The fighting on the second day of the battle on Little Round Top has become the stuff of heroism and legend. And one of the Civil War’s unlikely heroes played a key role in defending the flank of this valuable piece of high ground.
The battle occurred on the afternoon of the second day, July 2. The Union Chief of Engineers, Brigadier General Gouverneur Warren climbed up to the rocks of Little Round Top and noticed, to his surprise, that this southern part of the ridge was undefended. He quickly ordered Colonel Strong Vincent of Sykes Third Brigade to occupy the gap in the Union line. Vincent ordered Colonel Joshua Lawrence Chamberlain and his 350 men of the 20th Maine to occupy the extreme left of the Union line and told Chamberlain to hold his ground “at all hazards”. The term “at all hazards” means to hold your position at all costs, no matter what.
Chamberlain placed his men knowing that if he did not hold the southern line then the rebels would inflict damage and compromise the Union’s flank on Little Round Top. What ensued was a two hour wave of assault by the 15th Alabamans, up the slope towards the 20th of Maine’s position. Chamberlain’s men where outnumbered and running out of ammunition.
At this point in the battle, Colonel Chamberlain made a heroic and quick decision. He had very little options, he could not leave his position and his soldiers where now about out of ammunition. He ordered his men to “fix bayonets” and the 20th Maine charged down the hill towards the Confederates and drove them off the hill and took many prisoners.

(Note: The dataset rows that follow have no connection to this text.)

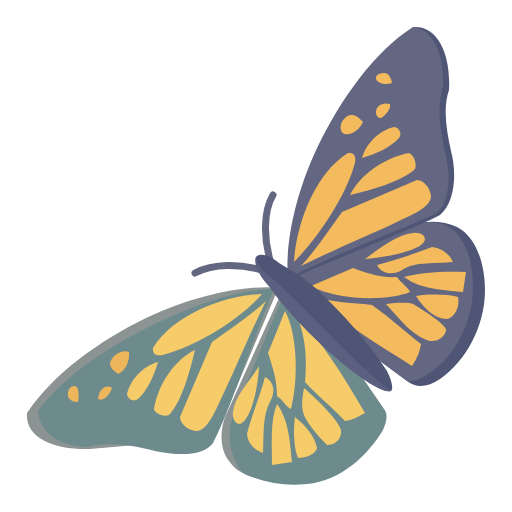
<!DOCTYPE html>
<html lang="en">
<head>
<meta charset="utf-8">
<title>Butterfly</title>
<style>
:root {
  --paper: #ffffff;
  --violet: #646781;
  --violet-dark: #4f5675;
  --body-light: #5c6080;
  --teal: #6d8a8c;
  --teal-edge: #8b9492;
  --orange: #f4bb5e;
  --yellow: #f6cc6b;
  --amber: #edb55c;
}
html, body { margin: 0; background: var(--paper); overflow: hidden; }
svg { display: block; width: 512px; height: 512px; }
.violet { fill: var(--violet); }
.violet-dark { fill: var(--violet-dark); }
.teal { fill: var(--teal); }
.teal-edge { fill: var(--teal-edge); }
.orange { fill: var(--orange); }
.yellow { fill: var(--yellow); }
.amber { fill: var(--amber); }
.body-light { fill: var(--body-light); }
.antennae { fill: none; stroke: var(--violet); stroke-width: 7; stroke-linecap: round; }
</style>
</head>
<body>
<svg viewBox="0 0 512 512" role="img" aria-label="Butterfly with one violet and one teal pair of wings">
  <g id="right-hind-wing">
    <path class="violet-dark" d="M290 278L414 225C426 220 444 221 457 227C475 236 485 262 485 290C485 326 466 361 440 379C428 387 417 389 407 381L376 358Z"/>
    <path class="violet" d="M290 278L412 225C424 220 442 221 452 229C466 240 473 262 473 287C473 322 455 357 428 374C420 379 414 382 407 381L376 358Z"/>
    <g class="orange">
      <path d="M365 259C379 249 396 235 413 233C422 232 427 237 424 242C418 251 388 257 365 259Z"/>
      <path d="M377 265C397 260 419 252 432 247C442 248 450 255 453 262C437 264 415 261 402 270C394 275 382 275 377 265Z"/>
      <path d="M404 277C421 272 445 271 466 272L463 292C443 290 420 289 404 277Z"/>
      <path d="M416 296C430 294 446 294 458 297C460 307 455 317 447 319C434 319 423 307 416 296Z"/>
      <path d="M386 304C396 303 406 302 413 304C426 312 442 322 446 329C446 336 438 342 430 341C412 336 399 318 386 304Z"/>
      <path d="M311 286L353 268C369 274 382 278 397 277C401 283 408 287 410 292C389 301 338 301 311 286Z"/>
      <path d="M319 298C339 303 357 303 372 305C389 317 407 333 421 344C420 351 417 359 412 366C378 344 344 325 319 298Z"/>
    </g>
  </g>

  <g id="right-fore-wing">
    <path class="violet-dark" d="M413 27C437 25 451 53 449 90C443 108 446 128 451 151C457 173 455 203 440 215C420 226 354 251 290 279L300 268Z"/>
    <path class="violet" d="M413 27C433 29 444 54 443 86C436 111 441 132 446 157C452 182 447 207 435 214C412 225 345 250 288 278C285 247 294 196 318 146C341 99 374 52 413 27Z"/>
    <g class="orange">
      <path d="M294 262C296 226 314 174 348 153C355 152 357 158 354 166C346 195 319 237 294 262Z"/>
      <path d="M301 266C315 251 329 230 342 212L417 180C424 180 431 189 431 197C430 207 414 214 401 220C370 235 333 250 301 266Z"/>
      <path d="M350 195C359 176 383 158 409 153C414 155 417 164 415 169C401 182 371 190 350 195Z"/>
      <path d="M362 158C366 143 380 130 394 127C400 128 402 134 399 138C391 147 376 154 362 158Z"/>
      <path d="M341 130C339 123 345 115 352 115C357 115 360 119 363 122C360 128 355 133 349 134C345 135 342 134 341 130Z"/>
      <path d="M376 112C376 106 382 102 390 104C391 109 386 115 381 118C378 118 376 116 376 112Z"/>
      <path d="M376 79C375 75 380 73 384 73C389 73 391 78 392 83C386 85 378 84 376 79Z"/>
    </g>
  </g>

  <g id="left-hind-wing">
    <path class="teal-edge" d="M284 287L225 417C219 434 221 451 229 461C237 472 244 475 259 477L290 380Z"/>
    <path class="teal" d="M286 289L235 411C227 428 229 448 235 460C239 470 244 475 252 477C270 484 289 486 307 484C341 481 368 455 383 430C387 421 388 414 384 409L345 352Z"/>
    <g class="yellow">
      <path d="M285 311C297 333 299 378 291 409C287 408 283 400 277 396C277 379 272 365 268 353Z"/>
      <path d="M298 319C323 342 344 377 365 413C358 417 352 420 345 421C334 409 317 395 305 382C307 361 306 339 298 319Z"/>
      <path d="M304 388C319 401 338 420 341 430C342 439 335 445 327 445C318 436 305 421 303 412C301 402 303 395 304 388Z"/>
      <path d="M295 417C306 426 315 437 317 448C316 454 306 458 298 458C294 449 293 431 295 417Z"/>
      <path d="M277 404C289 420 290 443 292 462L272 465C272 444 270 421 277 404Z"/>
      <path d="M265 377C274 382 276 391 270 402C262 416 264 437 263 453C255 450 248 444 247 434C251 417 260 396 265 377Z"/>
      <path d="M259 366C258 388 252 414 243 422C238 427 232 421 233 412C235 395 250 381 259 366Z"/>
    </g>
  </g>

  <g id="left-fore-wing">
    <path class="teal-edge" d="M284 288C248 284 197 294 146 318C99 341 53 374 27 413C25 437 53 450 90 449L215 438L275 296Z"/>
    <path class="teal" d="M274 289C245 289 200 302 157 323C109 346 65 375 38 411C40 433 58 446 88 447C109 441 131 445 155 451C179 456 204 456 213 443C229 413 249 350 274 289Z"/>
    <g class="yellow">
      <path d="M262 294C226 295 174 314 153 348C152 355 158 357 166 354C195 346 239 321 262 294Z"/>
      <path d="M266 301C251 315 230 329 212 342L180 417C180 424 189 431 197 431C207 430 214 414 220 401C235 370 250 333 266 301Z"/>
      <path d="M195 350C176 359 158 383 154 409C155 414 164 417 169 415C182 401 190 371 195 350Z"/>
      <path d="M158 362C143 366 130 380 127 394C128 400 134 402 138 399C147 391 154 376 158 362Z"/>
    </g>
    <g class="amber">
      <path d="M129 352C122 349 112 355 110 363C110 369 115 371 118 374C125 371 130 362 129 352Z"/>
      <path d="M112 388C106 384 99 389 98 399C104 402 110 394 112 388Z"/>
      <path d="M77 387C72 384 67 389 68 396C69 400 73 402 78 402C79 397 79 391 77 387Z"/>
    </g>
  </g>

  <g id="body">
    <path class="antennae" d="M273 195C263 212 264 239 270 260M195 273C214 263 240 264 262 270"/>
    <path class="violet-dark" d="M256 257C260 252 271 256 279 263L302 277C333 301 371 345 387 371C391 379 394 388 391 391C384 393 370 384 355 373C326 351 289 315 269 286C262 279 253 265 256 257Z"/>
    <path class="body-light" d="M256 257C257 267 266 274 275 281C311 313 358 367 391 391C384 393 370 384 355 373C326 351 289 315 269 286C262 279 253 265 256 257Z"/>
  </g>
</svg>
</body>
</html>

For this heroics that day, Chamberlain was awarded the Medal of Honor. Chamberlain’s has been elevated since Little Round Top with the publication of The Killer Angels by Michael Shaara in 1974 (the book was later made into a film called “Gettysburg”). It was awarded the Pulitzer Prize in fiction in 1975. The historical novel of the three day battle of Gettysburg puts Chamberlain at the center.
Chamberlain was born in Maine and went on to attend Bowdoin College where he later became a professor, teaching languages and rhetoric. He was fluent in ten languages but wanted to serve his country in the military but Bowdoin would not grant him leave to join. Chamberlain took a so called “sabbatical” to Europe but instead joined the Union army. His defining moment was this defense and bayonet charge at Little Round Top, which earned him the moniker, “Lion of Little Round Top”. The citation for his Medal of Honor read, “(for) daring heroism and great tenacity in holding his position on the Little Round Top against repeated assaults.”
At the end of the war, Chamberlain was chosen to command the surrender ceremony of the Confederate Army at Appomattox. In James McPherson’s iconic tome of the Cilvil War, “Battle Cry of Freedom” he wrote of the moment, as Confederate General John B. Gordon led his troops towards two of Chamberlain’s brigades:
As Gordon approached the head of these men with “his chin drooped to his breast, downhearted and dejected in appearance,” Chamberlain gave a brief order, and a bugle call rang out. Instantly the Union soldiers shifted from order arms to carry arms, the salute of honor. Hearing the sound General Gordon looked up in surprise, and with sudden realization turned smartly to Chamberlain, dipped his sword in salute, and ordered his own men to carry arms. These enemies in many a bloody battle ended the war not with shame on one side and exultation on the other but with a soldier’s “mutual salutation and farewell.”
Chamberlain later became Governor of Maine and President of Bowdoin College. He was wounded five times during the Civil War and he eventually died of his last wound in 1914, making him one of the last causalities of the Civil War.